» Your goal:
Check each line of the data, and copy those where "amber" appears.

Dataset entries:
- - -

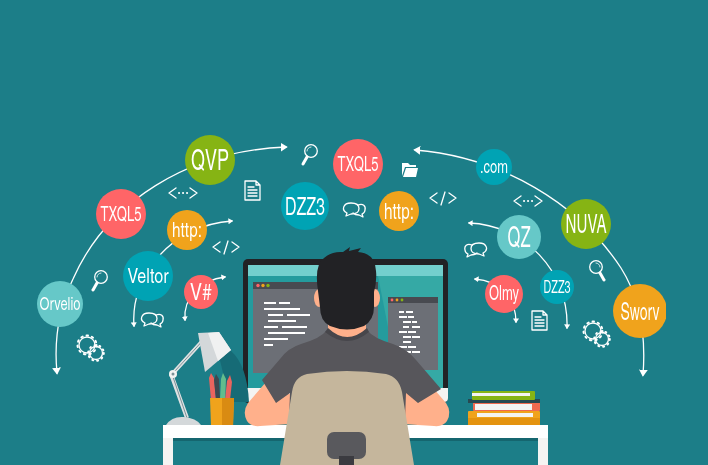
<!DOCTYPE html>
<html lang="en">
<head>
<meta charset="utf-8">
<title>Programmer at work</title>
<style>
:root {
  --teal: #1c7e88;
  --aqua: #66c8c8;
  --cyan: #00a3b4;
  --coral: #ff6567;
  --green: #86b414;
  --amber: #f0a31c;
  --white: #fff;
  --paper: #f4f4f2;
  --ink: #222225;
  --shirt: #57565b;
  --window: #6c6f76;
  --skin: #ffb08b;
  --chair: #c5b69c;
}
html, body { margin: 0; height: 100%; overflow: hidden; background: var(--teal); }
.poster { display: block; width: 708px; height: 465px; }
.aqua { fill: var(--aqua); }
.cyan { fill: var(--cyan); }
.coral { fill: var(--coral); }
.green { fill: var(--green); }
.amber { fill: var(--amber); }
.white { fill: var(--white); }
.paper { fill: var(--paper); }
.ink { fill: var(--ink); }
.shirt { fill: var(--shirt); }
.window { fill: var(--window); }
.skin { fill: var(--skin); }
.chair { fill: var(--chair); }
.line { fill: none; stroke: var(--white); stroke-width: 1.3; stroke-linecap: round; stroke-linejoin: round; }
.code { fill: none; stroke: var(--white); stroke-width: 2; }
.labels text { font-family: "TeX Gyre Heros Cn", "Liberation Sans", sans-serif; fill: var(--white); text-anchor: middle; }
</style>
</head>
<body>
<svg class="poster" viewBox="0 0 708 465" role="img" aria-label="Programmer seen from behind at a desk, under arcs of coding terms">
  <defs>
    <marker id="arrow" viewBox="0 0 8 10" refX="6" refY="5" markerWidth="7" markerHeight="9" markerUnits="userSpaceOnUse" orient="auto-start-reverse"><path class="white" d="M0 0 8 5 0 10Z"/></marker>
    <marker id="arrow-small" viewBox="0 0 8 10" refX="6" refY="5" markerWidth="5" markerHeight="6" markerUnits="userSpaceOnUse" orient="auto-start-reverse"><path class="white" d="M0 0 8 5 0 10Z"/></marker>
    <clipPath id="right-crop"><rect x="600" y="270" width="66" height="80"/></clipPath>
    <g id="magnifier"><circle class="line" cx="10" cy="7" r="6.3" stroke-width="2"/><path class="line" d="M6 13 2 20" style="stroke-width:3"/><path class="line" d="M6 7a4 4 0 0 1 4-4" style="stroke-width:.8"/></g>
    <g id="document"><path class="line" d="M0 0H11L15 4V19H0ZM11 0V4H15M3 6H9M3 9H12M3 12H12M3 15H12"/></g>
    <g id="chat"><path class="line" d="M8 0C13 0 16 2 16 5.500S13 11 8 11L3 13 4 10C-2 7 0 0 8 0Z"/><path class="line" d="M15 2C20 0 23 3 22 7 22 9 21 10 19 11L20 14 16 12C13 12 11 11 10 10"/></g>
    <g id="tag"><path class="line" d="M8 1 1 6 8 11M16 0 12 13M20 1 27 6 20 11"/></g>
    <g id="dots-tag"><path class="line" d="M7 0 0 5 7 10M21 0 28 5 21 10"/><path class="line" d="M10 5h.1M14 5h.1M18 5h.1" style="stroke-width:2"/></g>
    <g id="gears"><circle class="line" cx="9" cy="9" r="8"/><circle class="line" cx="9" cy="9" r="9.500" stroke-dasharray="1.500 4" style="stroke-width:2"/><circle class="line" cx="18" cy="17" r="6.500"/><circle class="line" cx="18" cy="17" r="7.800" stroke-dasharray="1 4" style="stroke-width:2"/></g>
  </defs>

  <rect width="708" height="465" fill="var(--teal)"/>

  <g id="arcs" class="line">
    <g marker-start="url(#arrow)" marker-end="url(#arrow)">
      <path d="M57 373C54 342 58 310 73 279 107 202 188 151 286 147"/>
      <path d="M415 150C502 157 579 204 621 268 640 298 646 336 643 375"/>
    </g>
    <g marker-start="url(#arrow-small)" marker-end="url(#arrow-small)">
      <path d="M134 326C130 275 172 225 232 221"/>
      <path d="M185 320C183 298 200 280 225 277"/>
      <path d="M469 223C524 225 569 271 567 328"/>
      <path d="M475 279C500 281 516 298 516 322"/>
    </g>
  </g>

  <g id="bubbles">
    <circle class="aqua" cx="60" cy="304" r="23"/>
    <circle class="coral" cx="121" cy="214" r="25"/>
    <circle class="green" cx="210" cy="160" r="25"/>
    <circle class="cyan" cx="148" cy="276" r="25"/>
    <circle class="amber" cx="187" cy="230" r="20"/>
    <circle class="coral" cx="201" cy="292" r="17"/>
    <circle class="cyan" cx="305" cy="206" r="24"/>
    <circle class="coral" cx="358" cy="164" r="25"/>
    <circle class="amber" cx="399" cy="211" r="20"/>
    <circle class="cyan" cx="494" cy="167" r="18"/>
    <circle class="green" cx="586" cy="224" r="25"/>
    <circle class="aqua" cx="519" cy="237" r="22"/>
    <circle class="coral" cx="504" cy="294" r="19"/>
    <circle class="cyan" cx="557" cy="287" r="17"/>
    <circle class="amber" cx="640" cy="311" r="27" clip-path="url(#right-crop)"/>
  </g>

  <g class="labels" lengthAdjust="spacingAndGlyphs">
    <text x="60" y="310" font-size="18" textLength="41" lengthAdjust="spacingAndGlyphs">Orvelio</text>
    <text x="121" y="221" font-size="20" textLength="41" lengthAdjust="spacingAndGlyphs">TXQL5</text>
    <text x="210" y="170" font-size="29" textLength="38" lengthAdjust="spacingAndGlyphs">QVP</text>
    <text x="148" y="283" font-size="21" textLength="41" lengthAdjust="spacingAndGlyphs">Veltor</text>
    <text x="187" y="237" font-size="21" textLength="30" lengthAdjust="spacingAndGlyphs">http:</text>
    <text x="201" y="300" font-size="23" textLength="22" lengthAdjust="spacingAndGlyphs">V#</text>
    <text x="305" y="215" font-size="25" textLength="40" lengthAdjust="spacingAndGlyphs">DZZ3</text>
    <text x="358" y="171" font-size="20" textLength="41" lengthAdjust="spacingAndGlyphs">TXQL5</text>
    <text x="399" y="219" font-size="22" textLength="30" lengthAdjust="spacingAndGlyphs">http:</text>
    <text x="494" y="173" font-size="19" textLength="28" lengthAdjust="spacingAndGlyphs">.com</text>
    <text x="586" y="233" font-size="26" textLength="41" lengthAdjust="spacingAndGlyphs">NUVA</text>
    <text x="519" y="247" font-size="29" textLength="23" lengthAdjust="spacingAndGlyphs">QZ</text>
    <text x="504" y="300" font-size="20" textLength="30" lengthAdjust="spacingAndGlyphs">Olmy</text>
    <text x="557" y="293" font-size="17" textLength="27" lengthAdjust="spacingAndGlyphs">DZZ3</text>
    <text x="640" y="320" font-size="25" textLength="39" lengthAdjust="spacingAndGlyphs">Sworv</text>
  </g>

  <g id="icons">
    <use href="#magnifier" x="301" y="144"/>
    <use href="#magnifier" x="91" y="270"/>
    <use href="#magnifier" transform="matrix(-1 0 0 1 606 260)"/>
    <use href="#document" x="245" y="181"/>
    <use href="#document" x="532" y="311"/>
    <use href="#chat" x="343" y="203"/>
    <use href="#chat" x="141" y="313"/>
    <use href="#chat" transform="matrix(-1 0 0 1 487 243)"/>
    <use href="#tag" x="212" y="241"/>
    <use href="#tag" x="429" y="192"/>
    <use href="#dots-tag" x="169" y="188"/>
    <use href="#dots-tag" x="514" y="196"/>
    <use href="#gears" x="78" y="336"/>
    <use href="#gears" x="584" y="322"/>
    <path class="white" d="M402 176V163H408L410 165H416V167H405ZM403 177 406 168H418L416 177Z"/>
  </g>

  <g id="monitor">
    <rect class="ink" x="243" y="259" width="205" height="144" rx="5"/>
    <path class="paper" d="M243 388H448V398Q448 402 444 402H247Q243 402 243 398Z"/>
    <rect x="248" y="265" width="195" height="123" fill="#249b9d"/>
    <rect x="248" y="265" width="195" height="11" fill="#73cfcd"/>
    <path d="M378 276H443V388H400Z" fill="#35a9a5"/>
    <rect class="window" x="253" y="282" width="125" height="91"/>
    <rect x="253" y="282" width="125" height="7" fill="#484a50"/>
    <rect class="window" x="388" y="297" width="50" height="73"/>
    <rect x="388" y="297" width="50" height="6" fill="#484a50"/>
    <g id="window-buttons">
      <circle class="coral" cx="258" cy="285.500" r="1.700"/><circle class="amber" cx="263" cy="285.500" r="1.700"/><circle class="green" cx="268" cy="285.500" r="1.700"/>
      <circle class="coral" cx="392" cy="300" r="1.400"/><circle class="amber" cx="397" cy="300" r="1.400"/><circle class="green" cx="402" cy="300" r="1.400"/>
    </g>
    <path class="code" d="M264 303H276M279 303H290M264 309H300M268 315H283M287 315H310M268 321H296M264 327H278M282 327H307M268 333H305M264 339H288M264 345H273"/>
    <path class="code" d="M399 312H404M406 312H413M399 317H414M403 322H417M403 327H409M412 327H420M399 332H416M403 337H421M403 342H412M399 347H417M403 352H421" stroke-dasharray="8 1"/>
  </g>

  <g id="lamp">
    <path d="M218 352 231 351Q247 365 249 402H230Z" fill="#166b76"/>
    <path d="M171 374 187 418M175 371 206 337" fill="none" stroke="#dfe2e3" stroke-width="4"/>
    <path d="M172 374 187 418M175 371 206 337" fill="none" stroke="#7d9298" stroke-width="1"/>
    <circle cx="219" cy="352" r="6" fill="#ffe08a"/>
    <path d="M198 333 219 332 231 350 205 372Z" fill="#d4d8da"/>
    <path d="M219 332 231 350 218 361 208 333Z" fill="#f0f1f1"/>
    <circle class="paper" cx="173" cy="374" r="4"/><circle cx="173" cy="374" r="1.500" fill="#7d9298"/>
    <path d="M166 425Q172 416 184 417T201 425Z" fill="#d4d8da"/>
  </g>

  <g id="pencil-cup">
    <path d="M211 400 209 378 211 373 214 378 216 400Z" fill="#e9645e"/>
    <path d="M216 400 214 380 216 374 219 379 220 400Z" fill="#3e4850"/>
    <path d="M220 400 221 379 223 373 226 379 225 400Z" fill="#62bd8d"/>
    <path d="M225 400 227 381 230 375 232 382 230 400Z" fill="#e9645e"/>
    <path class="amber" d="M210 398H234L233 426H211Z"/>
    <path d="M222 398H234L233 426H222Z" fill="#d98b12"/>
  </g>

  <g id="books">
    <rect class="amber" x="468" y="411" width="72" height="15" rx="1"/>
    <path class="paper" d="M477 413H533V417H477Z"/><path d="M468 418H540V426H468Z" fill="#e4930f"/>
    <rect x="473" y="402" width="67" height="9" rx="1" fill="#f06a4f"/><rect class="paper" x="475" y="404" width="57" height="6"/>
    <rect x="468" y="399" width="72" height="4" fill="#274951"/>
    <rect class="green" x="472" y="391" width="63" height="9" rx="1"/><rect class="paper" x="472" y="393" width="58" height="3"/>
  </g>

  <g id="desk">
    <rect class="white" x="163" y="425" width="385" height="14"/>
    <rect class="paper" x="163" y="438" width="10" height="27"/>
    <rect class="paper" x="538" y="438" width="10" height="27"/>
    <rect x="173" y="438" width="365" height="3" fill="#15666f"/>
  </g>

  <g id="programmer">
    <path class="skin" d="M266 382 248 403Q242 412 247 421 251 427 260 426L291 424 300 399Z"/>
    <path class="skin" d="M428 382 446 403Q452 412 447 421 443 427 434 426L402 424 392 399Z"/>
    <path class="shirt" d="M326 331H368Q373 338 393 344 407 349 416 360L441 389 418 403 406 393 405 420H289L290 393 276 403 262 380 280 359Q288 348 301 344 321 338 326 331Z"/>
    <path class="skin" d="M328 315H366V330Q347 345 328 330Z"/>
    <ellipse class="skin" cx="319" cy="298" rx="5" ry="9"/>
    <ellipse class="skin" cx="375" cy="298" rx="5" ry="9"/>
    <path class="ink" d="M318 291Q314 265 324 258 332 251 343 252L350 247 349 251 361 248 358 252Q375 253 376 271 377 281 374 292V307Q374 320 364 326 347 333 330 326 320 321 320 307Z"/>
    <path d="M328 328Q347 346 367 328L369 332Q347 350 325 332Z" fill="#47464b"/>
  </g>

  <g id="chair">
    <path class="chair" d="M280 465 292 392Q294 377 307 374 347 368 386 374 399 377 402 392L414 465Z"/>
    <rect x="327" y="432" width="39" height="27" rx="7" fill="#59595d"/>
    <rect x="339" y="456" width="15" height="9" fill="#3b3b40"/>
  </g>
</svg>
</body>
</html>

- - -

» Answer below:
  --amber: #f0a31c;
.amber { fill: var(--amber); }
    <circle class="amber" cx="187" cy="230" r="20"/>
    <circle class="amber" cx="399" cy="211" r="20"/>
    <circle class="amber" cx="640" cy="311" r="27" clip-path="url(#right-crop)"/>
      <circle class="coral" cx="258" cy="285.500" r="1.700"/><circle class="amber" cx="263" cy="285.500" r="1.700"/><circle class="green" cx="268" cy="285.500" r="1.700"/>
      <circle class="coral" cx="392" cy="300" r="1.400"/><circle class="amber" cx="397" cy="300" r="1.400"/><circle class="green" cx="402" cy="300" r="1.400"/>
    <path class="amber" d="M210 398H234L233 426H211Z"/>
    <rect class="amber" x="468" y="411" width="72" height="15" rx="1"/>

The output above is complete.